"From Light to Ink" featured the work of Canon Inspirers and contest winners, all printed using Canon's imagePROGRAF printers. The gallery show revolved around the discussion of printing photographs...
Getting photographs right in the camera is a combination of using your imagination, creativity, art, and technique. In Part 3 of this three part series, we focus on shooting strategy and the role of...
There isn't a whole lot to say about a
fixed 20 lens. It is sharp, contrasty, and a bit fragile. All of Nikon's "very
wide" lenses have "close-range correction" (CRC). This is a "floating element"
that moves relative to the other pieces of glass inside the lens as you focus.
Most lenses just move a whole rack of optics in and out as you focus. They are
optimized for subjects 3 meters away but perform adequately at infinity or
close-up. I don't understand optics, but I know that this doesn't work for
extreme wide angles. You lose a lot of optical quality close up if you don't
change the configuration. This is very important because most of the interesting
pictures that one can take with a 20 are "near-far" images, with a relatively
close main subject and an interesting background far away.
Photojournalism has been getting wider and wider over the years. A 20 is a
good lens for showing a group of people, one or two people close up, and
Make sure to keep the lens level to the horizon and then crop out
uninteresting foreground. This makes the lens a reasonable substitute for a
perspective correction lens or view camera.
I broke my 20, I'm not even sure how. S.K. Grimes in Boston fixed it for $60
and said that it was a very common failure. Some little plastic piece. The image
at right was taken in
Berlin with the broken lens. The
depth of field looked very strange in the viewfinder and in fact you can see that
there is an awful lot of soft focus for a 20.
I paid about $400 for mine back in 1991 or something.
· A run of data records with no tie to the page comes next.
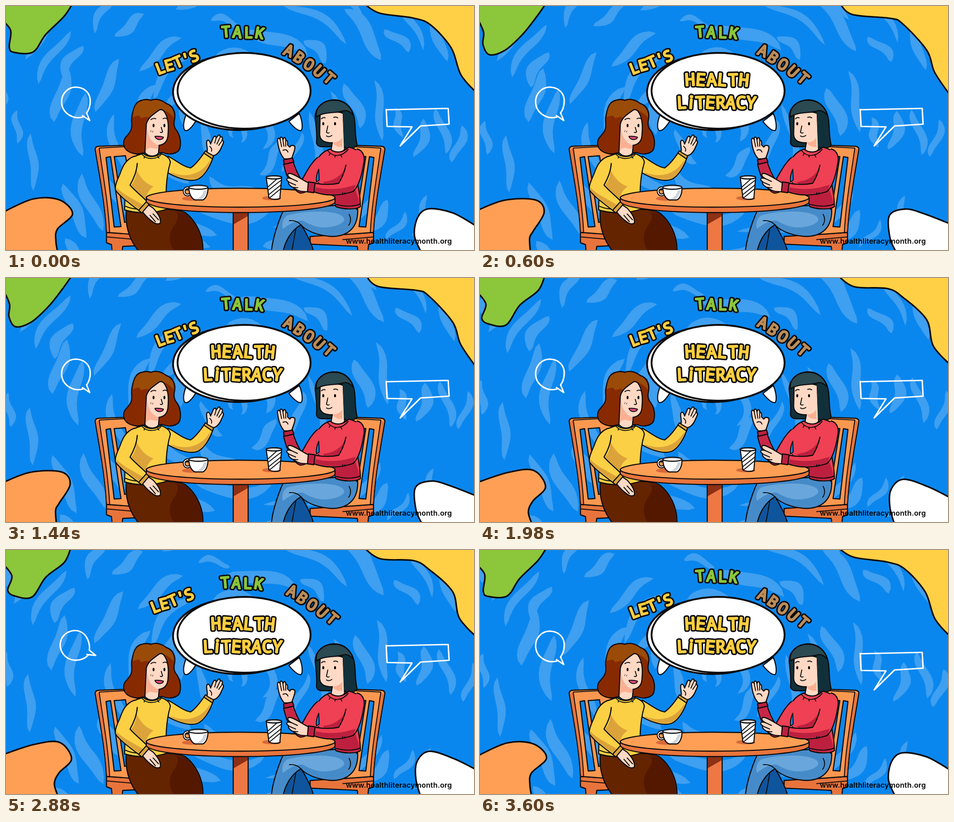
An HTML page for the animation above (3.63 s loop, 1034 by 541 pixels).

```html
<!DOCTYPE html>
<html lang="en">
<head>
<meta charset="utf-8">
<title>Let's talk about health literacy</title>
<style>
html, body { margin: 0; width: 100%; height: 100%; overflow: hidden; background: #0a87ee; }
svg { display: block; width: 100vw; height: 100vh; }
.ink { stroke: #0b0b0d; stroke-width: 2.4; stroke-linejoin: round; stroke-linecap: round; }
.line { fill: none; stroke: #0b0b0d; stroke-width: 2; stroke-linecap: round; stroke-linejoin: round; }
.chalk { fill: none; stroke: #fff; stroke-width: 3.2; stroke-linejoin: round; stroke-linecap: round; }
.word text { font: 400 34px "Noto Sans Mono", monospace; text-anchor: middle; stroke-linejoin: round; stroke-linecap: round; }
.word.big text { font-size: 38px; }
.word text.thin { font-family: Inter, sans-serif; }
.url { font: 600 16px Inter, sans-serif; letter-spacing: .15px; text-anchor: middle; }
</style>
</head>
<body>
<svg viewBox="0 0 1034 541" preserveAspectRatio="none">
  <defs>
    <g id="chair">
      <path class="ink" fill="#e8743c" d="M222 502L362 511V528L258 533L254 560H236L233 529L222 525Z"/>
      <path class="ink" fill="#fb9850" fill-rule="evenodd" d="M197 318Q197 312 204 311L263 309L290 320V507L222 502C219 440 207 380 197 318Z
        M221 336L231 334L254 489L239 490Z M239 334L264 332L288 470L262 480Z"/>
      <path fill="#e8743c" d="M199 318L206 316C215 380 226 440 229 501L223 501C220 440 208 380 199 318Z"/>
      <path class="line" d="M206 316C215 380 226 440 229 502M206 315L262 312M222 512L290 518"/>
    </g>
  </defs>
  <rect width="1034" height="541" fill="#0a87ee"/>
  <path id="swirl" fill="#3f9ff0"/>
  <g id="blobs"></g>

  <path id="round" class="chalk" d="M170 246C151 252 126 240 123 216C121 196 136 179 156 180C176 181 188 196 186 215C185 225 182 232 178 237L185 254L169 243"/>
  <path id="box" class="chalk" d="M840 230L977 227L979 262L916 266L871 310L897 268L842 267L840 229"/>

  <g class="ink" fill="#fff">
    <path d="M399 238C392 254 390 272 396 276C403 278 412 267 420 254ZM648 238C655 254 656 272 652 276C645 278 634 267 625 256Z"/>
    <ellipse cx="514" cy="191" rx="145" ry="84" stroke-width="4" style="stroke-width:4"/>
    <ellipse cx="526" cy="188" rx="147" ry="84" stroke-width="4" style="stroke-width:4"/>
  </g>

  <use href="#chair"/>
  <use href="#chair" transform="translate(1034) scale(-1 1)"/>

  <g id="redWoman">
    <path class="ink" fill="#468bc9" d="M614 450C603 475 590 510 586 545H634C638 525 643 505 652 486C668 502 695 510 722 511C757 510 778 490 777 452L760 440Z"/>
    <path class="ink" fill="#0f559d" d="M652 485C632 496 618 518 612 545H680C674 524 664 504 652 485Z"/>
    <path fill="#69a6db" d="M622 464C650 456 700 452 730 460C762 470 745 486 716 490C690 494 672 485 656 476C640 474 626 484 612 494C608 484 612 470 622 464Z"/>
    <path class="line" d="M652 486C645 477 634 475 626 476M758 462C763 470 762 480 757 486M640 496L632 541"/>
    <path class="ink" fill="#12303a" d="M724 208C747 207 764 224 769 246C773 264 770 286 776 309C768 317 755 317 744 312L698 312C691 312 686 308 686 302C688 280 684 262 683 245C684 223 702 209 724 208Z"/>
    <path class="ink" fill="#ffd9c4" d="M694 240L693 286C695 300 707 304 721 303L718 320C727 330 742 325 748 318L745 238C728 232 710 234 694 240Z"/>
    <path fill="#fbb093" d="M721 303C732 302 739 298 743 292V312C735 314 727 310 721 303Z"/>
    <path class="ink" fill="#2b4a52" d="M724 209C746 208 762 222 768 243C760 233 751 230 744 233C728 238 702 234 686 246C682 224 702 209 724 209Z"/>
    <path fill="#12303a" d="M744 235C753 232 764 238 768 250C770 270 768 290 773 308C764 314 753 313 747 310Z"/>
    <path class="line" d="M697 250Q701 246 705 248M724 247Q729 245 733 248M711 266L708 280Q711 283 714 281M708 288Q713 292 720 287"/>
    <ellipse cx="701" cy="261" rx="2.200" ry="3.600"/><ellipse cx="727" cy="261" rx="2.200" ry="3.600"/>
    <path class="ink" fill="#ef4054" d="M716 317C702 322 692 330 686 345L691 398L724 425L729 445C748 452 774 451 783 445C783 420 777 398 776 382L790 350C792 330 778 317 757 313C745 326 727 327 716 317Z"/>
    <path fill="#bd203f" d="M700 390C722 388 742 378 750 356C750 380 750 395 742 408L770 402C776 420 782 432 781 444C766 449 746 449 731 444L726 424Z"/>
    <path class="line" d="M710 320C722 336 742 335 756 318M716 327L714 331M727 331V335M740 331L742 335M729 440C748 445 770 445 782 439"/>
  </g>

  <g id="yellowWoman">
    <path class="ink" fill="#642400" d="M266 452C262 490 274 520 294 545H435C437 510 420 476 396 458C375 448 320 450 305 453Z"/>
    <path fill="#541800" d="M362 456C390 456 380 474 368 492C358 510 362 528 370 541H433C435 510 418 477 394 459Z"/>
    <path class="ink" fill="#872a02" d="M320 209C334 203 348 211 354 216C367 220 374 232 373 246C372 256 369 262 374 272C384 284 388 300 384 316C380 328 360 331 346 325L302 326C288 331 262 326 260 306C258 290 274 286 277 272C280 262 275 254 279 240C282 225 286 212 300 209C308 206 314 207 320 209Z"/>
    <path fill="#9a4b08" d="M320 211C334 205 348 213 354 218C366 222 372 234 371 248C364 238 353 232 342 228C330 234 324 246 315 248C308 242 304 250 298 248C293 238 287 246 280 246C282 226 287 214 300 211C308 208 314 209 320 211Z"/>
    <path class="ink" fill="#ffd9c4" d="M338 231C326 240 314 246 310 262L307 325C316 336 332 334 337 326L338 309C352 307 358 297 358 283C360 262 357 243 348 232Q343 228 338 231Z"/>
    <path fill="#fbb093" d="M312 268C312 288 322 304 337 309V316C324 318 315 308 309 322Z"/>
    <path class="line" d="M320 252Q325 248 331 250M347 250Q351 247 355 250M343 269L346 279Q343 282 341 280"/>
    <path class="line" style="stroke-width:1" d="M319 279L321 276M323 280L325 277"/>
    <ellipse cx="326" cy="265" rx="2.100" ry="3.700"/><ellipse cx="350" cy="265" rx="2.100" ry="3.700"/>
    <path class="ink" fill="#e0487c" style="stroke-width:2" d="M329 289Q340 288 348 291Q346 297 337 296Q331 295 329 289Z"/>
    <path class="ink" fill="#fbd045" d="M358 333C374 341 392 357 408 359C418 352 430 337 438 325L457 337C450 358 437 378 424 384C410 390 384 385 358 370Z"/>
    <path fill="#dca33a" d="M364 369C392 380 426 378 448 346L453 340C448 358 437 377 424 382C408 387 382 382 364 371Z"/>
    <path class="ink" fill="#fbd045" d="M303 327C288 331 273 337 265 348L262 452C288 461 330 460 356 450C352 420 353 382 363 347C363 336 350 330 342 327C330 336 314 336 303 327Z"/>
    <path fill="#dca33a" d="M276 398C286 388 290 370 286 360C298 382 308 394 326 400C316 408 310 416 308 430L300 426Z"/>
    <path class="ink" fill="#fbd045" d="M284 333C266 339 258 354 252 372C244 390 240 400 242 408C252 423 276 440 293 453L312 434C300 421 285 410 274 397C282 383 289 368 290 349"/>
    <path fill="#dca33a" d="M244 402C258 418 282 428 302 441L294 450C276 438 254 422 244 408Z"/>
    <path class="line" d="M300 328C310 342 334 341 344 328M307 334L305 337M335 334L338 337M264 444Q278 450 290 450"/>
    <path class="ink" fill="#ffd9c4" d="M300 454C306 463 318 475 328 481C335 485 344 483 341 476C341 468 334 458 325 448L313 440Z"/>
    <path class="line" d="M318 464L330 478M325 461L337 474"/>
    <path class="ink" fill="#dca33a" d="M293 453L311 433L316 440L300 459ZM437 326L441 321L459 332L456 339Z"/>
    <path class="ink" fill="#ffd9c4" d="M444 324C447 316 441 306 444 299C447 295 451 300 452 306L458 292C460 287 465 288 464 293L468 288C470 284 474 286 473 291C477 288 480 292 477 298C483 298 480 305 477 311C473 321 468 330 458 332Z"/>
    <path class="line" d="M464 294L461 304M472 293L466 306M477 299L470 309M450 311Q456 316 454 322"/>
  </g>

  <g id="table">
    <path class="ink" fill="#ee7843" d="M502 450H535V545H502Z"/>
    <path fill="#8d3015" d="M503 457H534V466L503 484Z"/>
    <path class="ink" fill="#e8743c" d="M310 424V434C318 449 410 458 518 458S716 449 727 436V424Z"/>
    <ellipse class="ink" cx="518.500" cy="425" rx="208.500" ry="21" fill="#ff9f55"/>
    <ellipse cx="411" cy="427" rx="22" ry="5" fill="#d8693a"/><ellipse cx="587" cy="426" rx="21" ry="5" fill="#d8693a"/>
    <ellipse cx="401" cy="411" rx="7.500" ry="8" fill="none" stroke="#0b0b0d" stroke-width="6"/>
    <ellipse cx="401" cy="411" rx="7.500" ry="8" fill="none" stroke="#fff" stroke-width="2"/>
    <path class="ink" fill="#fff" d="M404 402C404 420 412 428 418 430H435C442 427 447 415 446 402Z"/>
    <path fill="#cfd3dc" d="M444 408C442 420 436 426 432 428H420C430 424 434 420 437 409Z"/>
    <ellipse class="ink" cx="425" cy="402" rx="21" ry="4.500" fill="#e7e9ee"/>
    <path class="ink" fill="#fff" d="M575 380L581 426Q593 431 605 427L609 380Z"/>
    <path class="line" d="M579 401L598 384M580 408L607 387M581 418L607 397M583 425L606 406"/>
    <ellipse class="ink" cx="592" cy="380" rx="17" ry="3.500" fill="#e7e9ee"/>
  </g>

  <g id="redArms">
    <path class="ink" fill="#c92745" d="M613 350L634 344C639 360 645 374 653 386C662 372 672 350 688 336L691 384C682 400 668 414 650 415C632 408 620 380 613 350Z"/>
    <path fill="#ef4054" d="M656 386C664 370 674 350 690 336L704 334L694 388C682 398 674 404 664 406Z"/>
    <path class="line" d="M691 362Q684 378 686 390L692 386Z" style="fill:#0a87ee"/>
    <path class="ink" fill="#ffd9c4" d="M615 339C606 330 602 316 600 300C599 292 604 291 606 297C604 288 611 289 612 297C614 289 618 291 618 298C622 297 623 302 622 308L627 313C629 308 634 308 638 311C640 318 634 328 631 339Z"/>
    <path class="line" d="M606 298L609 312M612 298L614 311M618 299V311M612 320Q620 316 623 324"/>
    <path class="ink" fill="#bd203f" d="M613 341L633 337L636 346L615 351Z"/>
    <path class="ink" fill="#ef4054" d="M776 317C790 321 794 336 790 351C786 376 779 400 767 411C740 421 708 422 680 412L682 393C705 397 722 396 735 393C742 382 748 367 751 353"/>
    <path fill="#bd203f" d="M684 402C720 410 752 404 772 396C771 404 768 408 765 410C740 419 708 420 682 411Z"/>
    <path class="line" d="M744 418V414M748 417L749 414"/>
    <path class="ink" fill="#ffd9c4" d="M668 392C655 386 636 371 626 371C619 373 624 380 631 383C620 379 616 385 625 390C621 394 630 401 637 404C648 413 658 411 668 412Z"/>
    <path class="line" d="M631 383L644 389M626 391L640 397M634 402L645 403"/>
    <path class="ink" fill="#bd203f" d="M668 390L683 392L680 414L666 412Z"/>
  </g>

  <text class="url" x="868" y="527">www.healthliteracymonth.org</text>
  <g id="lets" class="word"></g>
  <g id="talk" class="word"></g>
  <g id="about" class="word"></g>
  <g id="health" class="word big"></g>
  <g id="literacy" class="word big"></g>
</svg>
<script>
const $ = id => document.getElementById(id);
const LOOP = 3630, BOIL = 180, BOB = 300, STATES = 5;
const CX = 515, CY = 285, TAU = 2 * Math.PI;

function seeded(s) {
  return () => {
    s = (s + 0x6D2B79F5) | 0;
    let v = Math.imul(s ^ (s >>> 15), 1 | s);
    v = (v + Math.imul(v ^ (v >>> 7), 61 | v)) ^ v;
    return ((v ^ (v >>> 14)) >>> 0) / 2 ** 32;
  };
}

// A brush streak that bends around the centre of the stage, pointed at both ends.
function streak(start, sweep, radius, drift, width, bend) {
  const outer = [], inner = [];
  for (let i = 0; i <= 12; i++) {
    const u = i / 12, a = start + sweep * u, h = width / 2 * Math.sin(Math.PI * u) ** .55;
    const r = radius + drift * (u - .5) + 6 * Math.sin(TAU * u + bend);
    const at = q => `${(CX + q * Math.cos(a)).toFixed(1)} ${(CY + q * Math.sin(a)).toFixed(1)}`;
    outer.push(at(r + h));
    inner.unshift(at(r - h * .8));
  }
  return 'M' + outer.concat(inner).join('L') + 'Z';
}

// The same rings of streaks in every state, each one nudged a little.
function swirl(state) {
  const place = seeded(7), nudge = seeded(state + 40);
  let d = streak(2.6, 5, 17, 4, 16, 0);
  for (let r = 80; r < 650; r += 48) {
    const first = place() * TAU;
    for (let a = 0; a < TAU - 60 / r;) {
      const sweep = Math.min((70 + 110 * place()) / r, 1.6);
      d += streak(first + a + (nudge() - .5) * 40 / r, sweep, r + 24 * (place() - .5) + 12 * (nudge() - .5),
                  50 * (place() - .5), 14 + 18 * place() + 6 * nudge(), TAU * place());
      a += sweep + (50 + 110 * place()) / r;
    }
  }
  return d;
}

// Smooth line through x, y pairs.
function curve(p) {
  const n = p.length / 2, clamp = i => 2 * Math.max(0, Math.min(n - 1, i));
  const X = i => p[clamp(i)], Y = i => p[clamp(i) + 1];
  let d = `M${p[0]} ${p[1]}`;
  for (let i = 0; i < n - 1; i++)
    d += `C${X(i) + (X(i + 1) - X(i - 1)) / 6} ${Y(i) + (Y(i + 1) - Y(i - 1)) / 6} ` +
         `${X(i + 1) - (X(i + 2) - X(i)) / 6} ${Y(i + 1) - (Y(i + 2) - Y(i)) / 6} ${X(i + 1)} ${Y(i + 1)}`;
  return d;
}
const wobble = (p, state) => p.map((v, i) => v + 3 * Math.sin(i * 1.3 - state * TAU / STATES));

const states = [...Array(STATES).keys()], swirls = states.map(swirl);
const blobs = [
  ['#8cc63a', '-30 -40', [147,-8, 126,26, 90,63, 57,101, 20,105, 6,88, 10,57, -8,28]],
  ['#ffd046', '1070 -40', [791,-8, 824,18, 902,26, 935,41, 986,95, 1004,150, 1042,198]],
  ['#ff9f55', '-30 580', [-8,455, 58,430, 120,429, 144,460, 116,497, 109,518, 114,550]],
  ['#fff', '1070 580', [1042,487, 986,461, 937,449, 907,467, 905,512, 920,550]]
].map(([fill, corner, points]) => {
  const el = document.createElementNS('http://www.w3.org/2000/svg', 'path');
  el.setAttribute('class', 'ink');
  el.setAttribute('fill', fill);
  el.style.strokeWidth = 3.4;
  $('blobs').append(el);
  return { el, shapes: states.map(s => curve(wobble(points, s)) + `L${corner}Z`) };
});

// Spreads letters from one point to another, tilting from one angle to the other with a hand-drawn sway.
function write(id, word, color, cap, [x1, y1, tilt1], [x2, y2, tilt2], count = word.length) {
  const room = c => "i'".includes(c) ? .8 : 1;
  const along = [...word].map((c, i) => [...word].slice(0, i).reduce((sum, k, j) => sum + (room(k) + room(word[j + 1])) / 2, 0));
  const total = along[along.length - 1];
  const layer = (paint, width) => [...word].slice(0, count).map((c, i) => {
    const u = along[i] / total, sway = i % 2 ? 4 : -3;
    const x = x1 + (x2 - x1) * u, y = y1 + (y2 - y1) * u, tilt = tilt1 + (tilt2 - tilt1) * u + sway;
    return `<text class="${c === 'i' ? 'thin' : ''}" transform="translate(${x} ${y}) rotate(${tilt})" y="${cap / 2}" ` +
           `fill="${paint}" stroke="${paint}" stroke-width="${width}">${c}</text>`;
  }).join('');
  $(id).innerHTML = layer('#0b0b0d', 9.5) + layer(color, 3.2);
}
write('lets', "LET'S", '#ffcf3f', 24, [341, 138, -18], [415, 111, -22]);
write('talk', 'TALK', '#8cc63a', 24, [486, 57, -2], [561, 60, 6]);
write('about', 'ABOUT', '#bd8d57', 24, [625, 99, 26], [714, 160, 44]);

const shown = {};
const changed = (key, value) => shown[key] !== value && ((shown[key] = value), true);

function draw(t) {
  const tick = Math.floor(t / BOIL);
  if (changed('tick', tick)) {
    const state = tick % STATES, zoom = 1 - .035 * Math.exp(-tick * BOIL / 1100);
    $('swirl').setAttribute('d', swirls[state]);
    $('swirl').setAttribute('transform', `translate(${CX} ${CY}) scale(${zoom}) translate(${-CX} ${-CY})`);
    blobs.forEach(b => b.el.setAttribute('d', b.shapes[state]));
  }
  const up = Math.floor(t / BOB) % 2;
  if (changed('up', up)) {
    const move = (id, to) => $(id).setAttribute('transform', up ? to : '');
    move('lets', 'translate(-11 -12)');
    move('talk', 'translate(-2 15)');
    move('about', 'translate(7 -8)');
    move('round', 'translate(-2 -1) rotate(-28 154 214)');
    move('box', 'translate(0 -17.5)');
  }
  const count = Math.max(0, Math.min(14, Math.floor((Math.floor(t / 60) - 1) * 14 / 6)));
  if (changed('count', count)) {
    write('health', 'HEALTH', '#ffcf3f', 27, [464, 163, 0], [583, 164, 2], Math.min(count, 6));
    write('literacy', 'LiTERACY', '#ffcf3f', 27, [446, 214, 0], [599, 214, 2], Math.max(0, count - 6));
  }
}
function frame() {
  draw(performance.now() % LOOP);
  requestAnimationFrame(frame);
}
frame();
</script>
</body>
</html>
```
I'm sure it has gone up
since then. Off-brand lenses are much much cheaper than manufacturer wide angles.
That's because they don't have a floating element (see above) and hence are
incapable of quality results when focussed close.
I've become very fond of my Canon EOS 20-35/2.8
zoom. Not because of the optical quality, which is obviously less than the Nikon
fixed 20/2.8, but because of the flexibility. Nikon's 20-35/2.8 zoom is allegedly
marvelous. That's what I would buy today instead of a fixed 20. However, don't be
tempted to substitute an off-brand 20-35 zoom for the Nikon 20. You won't get